Because my Dad told me so.

2692_1099591739726_8076955_nEvery time I find myself in a dilemma I always hear my Dad’s words surfacing from the far reaches of my memory; as far back as I can remember and still, to this, day, he’s been there to offer me real advice–never one for dramatics–just straight to the point, from his own life experiences, and from his heart.  I swear by his advice.  He’s never led me astray.  He’s the best man I know and the most loving father.

I jotted a few down that really stuck with me, all simple yet earnest:

1.  Be your own person and think for yourself

2.  Never take the easy way out.  You learn nothing from “easy” fixes. 

3.  Be considerate of other people; your personal choices should never affect people in a negative way.

4.  Travel.  See the world;  that’s when you learn the most about yourself.

5.  Never depend on a man; have your own money, have your own things. 

6.  When you find good people, hold on to them. 

7.  Fix it or shut up.

8.  Don’t lie.

9.  It’s OK to make mistakes, learn from them and do your best to not repeat them. 

10.  You can do whatever you want as long as you put your mind to it. 

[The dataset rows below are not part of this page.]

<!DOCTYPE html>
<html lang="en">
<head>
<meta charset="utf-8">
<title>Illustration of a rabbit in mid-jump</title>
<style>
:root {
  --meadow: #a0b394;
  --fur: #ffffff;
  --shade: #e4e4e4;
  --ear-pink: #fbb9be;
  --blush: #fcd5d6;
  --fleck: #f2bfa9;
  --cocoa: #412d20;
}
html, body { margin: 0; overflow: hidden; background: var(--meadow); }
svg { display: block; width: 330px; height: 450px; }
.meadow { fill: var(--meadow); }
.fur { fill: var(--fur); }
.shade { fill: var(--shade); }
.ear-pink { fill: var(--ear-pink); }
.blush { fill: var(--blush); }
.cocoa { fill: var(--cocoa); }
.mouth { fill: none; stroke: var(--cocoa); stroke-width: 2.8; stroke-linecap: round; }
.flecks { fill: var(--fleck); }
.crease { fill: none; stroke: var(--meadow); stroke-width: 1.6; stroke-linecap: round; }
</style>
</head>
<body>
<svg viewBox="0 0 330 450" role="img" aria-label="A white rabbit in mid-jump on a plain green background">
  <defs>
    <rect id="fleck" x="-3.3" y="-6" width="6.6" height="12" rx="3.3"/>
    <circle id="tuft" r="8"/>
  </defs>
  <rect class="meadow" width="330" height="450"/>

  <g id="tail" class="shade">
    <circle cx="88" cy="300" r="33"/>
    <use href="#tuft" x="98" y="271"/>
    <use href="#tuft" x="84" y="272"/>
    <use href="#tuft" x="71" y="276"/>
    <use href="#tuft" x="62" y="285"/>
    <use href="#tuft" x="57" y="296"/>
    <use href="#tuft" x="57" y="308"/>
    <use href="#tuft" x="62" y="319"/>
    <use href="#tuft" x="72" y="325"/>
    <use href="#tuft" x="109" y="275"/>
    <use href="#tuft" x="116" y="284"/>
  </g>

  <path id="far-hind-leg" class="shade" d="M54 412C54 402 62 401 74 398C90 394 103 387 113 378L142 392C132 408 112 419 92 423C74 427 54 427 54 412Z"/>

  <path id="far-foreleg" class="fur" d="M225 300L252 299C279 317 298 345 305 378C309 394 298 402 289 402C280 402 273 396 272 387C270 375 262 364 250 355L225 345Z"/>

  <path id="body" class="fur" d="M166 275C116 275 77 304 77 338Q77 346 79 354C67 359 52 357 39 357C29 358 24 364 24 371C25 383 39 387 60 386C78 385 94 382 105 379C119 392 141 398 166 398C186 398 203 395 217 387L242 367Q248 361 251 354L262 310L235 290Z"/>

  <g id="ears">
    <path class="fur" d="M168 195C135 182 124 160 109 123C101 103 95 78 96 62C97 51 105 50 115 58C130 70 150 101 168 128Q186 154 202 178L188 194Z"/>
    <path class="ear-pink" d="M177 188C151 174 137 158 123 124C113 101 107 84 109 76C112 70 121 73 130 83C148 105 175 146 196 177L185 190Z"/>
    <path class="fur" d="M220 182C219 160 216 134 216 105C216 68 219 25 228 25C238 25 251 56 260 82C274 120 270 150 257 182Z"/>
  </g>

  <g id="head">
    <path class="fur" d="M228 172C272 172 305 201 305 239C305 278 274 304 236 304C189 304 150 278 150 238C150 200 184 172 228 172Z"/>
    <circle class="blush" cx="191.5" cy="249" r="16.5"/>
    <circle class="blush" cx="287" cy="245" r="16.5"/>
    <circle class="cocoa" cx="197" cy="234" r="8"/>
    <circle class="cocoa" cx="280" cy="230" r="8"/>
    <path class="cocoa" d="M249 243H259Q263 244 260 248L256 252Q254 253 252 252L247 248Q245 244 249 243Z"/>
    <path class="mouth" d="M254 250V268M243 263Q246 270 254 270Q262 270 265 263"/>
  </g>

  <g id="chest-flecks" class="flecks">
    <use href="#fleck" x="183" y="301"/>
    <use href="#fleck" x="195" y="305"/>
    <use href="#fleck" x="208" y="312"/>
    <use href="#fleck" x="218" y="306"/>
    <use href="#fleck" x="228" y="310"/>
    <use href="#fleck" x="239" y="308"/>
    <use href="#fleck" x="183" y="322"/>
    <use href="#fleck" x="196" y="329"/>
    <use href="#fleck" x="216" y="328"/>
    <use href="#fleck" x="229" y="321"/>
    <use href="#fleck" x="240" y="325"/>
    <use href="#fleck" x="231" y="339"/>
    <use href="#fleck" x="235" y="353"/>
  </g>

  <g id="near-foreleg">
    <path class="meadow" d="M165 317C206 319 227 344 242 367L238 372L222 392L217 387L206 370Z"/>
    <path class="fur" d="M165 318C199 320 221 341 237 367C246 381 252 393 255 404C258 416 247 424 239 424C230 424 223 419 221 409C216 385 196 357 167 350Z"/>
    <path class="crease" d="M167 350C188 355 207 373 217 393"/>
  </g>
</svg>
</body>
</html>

I’m on a plane. What else is there to do but think.

“Does anyone ever stay in one place anymore?” Someone once asked me that.  I hadn’t given it much thought until just now as I’m strapped inside of a plane.  Upstate New York, West Pennsylvania, Lake Eerie, Flint, Michigan, then our final destination, Chicago.  Does a pilot even think of these cities as actual places anymore?  Homes to thousand of people who might be wondering what it’s like in the outside world of their small town.  Maybe not; the cities are just markers in time.  Pittsburg equals two hours until final destination, Flint equals thirty minutes until descent.  I wonder if i’ll be happy like we’re all supposed to be.  I sometimes think of what life will look like a decade from now.  I realize that a Redwood tree would would bend over backwards in laughter over my petty queries.  A canyon that’s miles wide would say “come back when you’ve been around 500 years and ask that question.” Every year might seem different, I might feel older, more mature, but then I circle back around and find myself unsure again, reaching for something that I don’t quite know how to bring to fruition.  I’m 18 years old again.  I somehow wake up in a new city thirsty for some sort of knowledge to make me wiser, if only just to fuel another singular thrust forward, until I decide this is too much, too fast, and I try to disappear again, take a break from my own reflection.  To know that we exist for only a moment, a breath, a blink in time, I almost hate to waste a millisecond of it making plans for a life that will one day become dirt.  Nothing is permanent so why should a home be.  Today my front door is in Chicago, the Middle of America, always somewhere in the middle.  Fitting.  Where will my best friends be?  How long will we survive?  A social worker, a writer, a teacher, potter, painter, lawyer, a fighter, a mother, an addict, a drifter.  Just filling in a small span of time, only to make that void seem a little smaller until it almost closes in on itself, but never quite completely filled.  And again, I have to reach for the arm rests just to get a grip again.  Too much, too fast.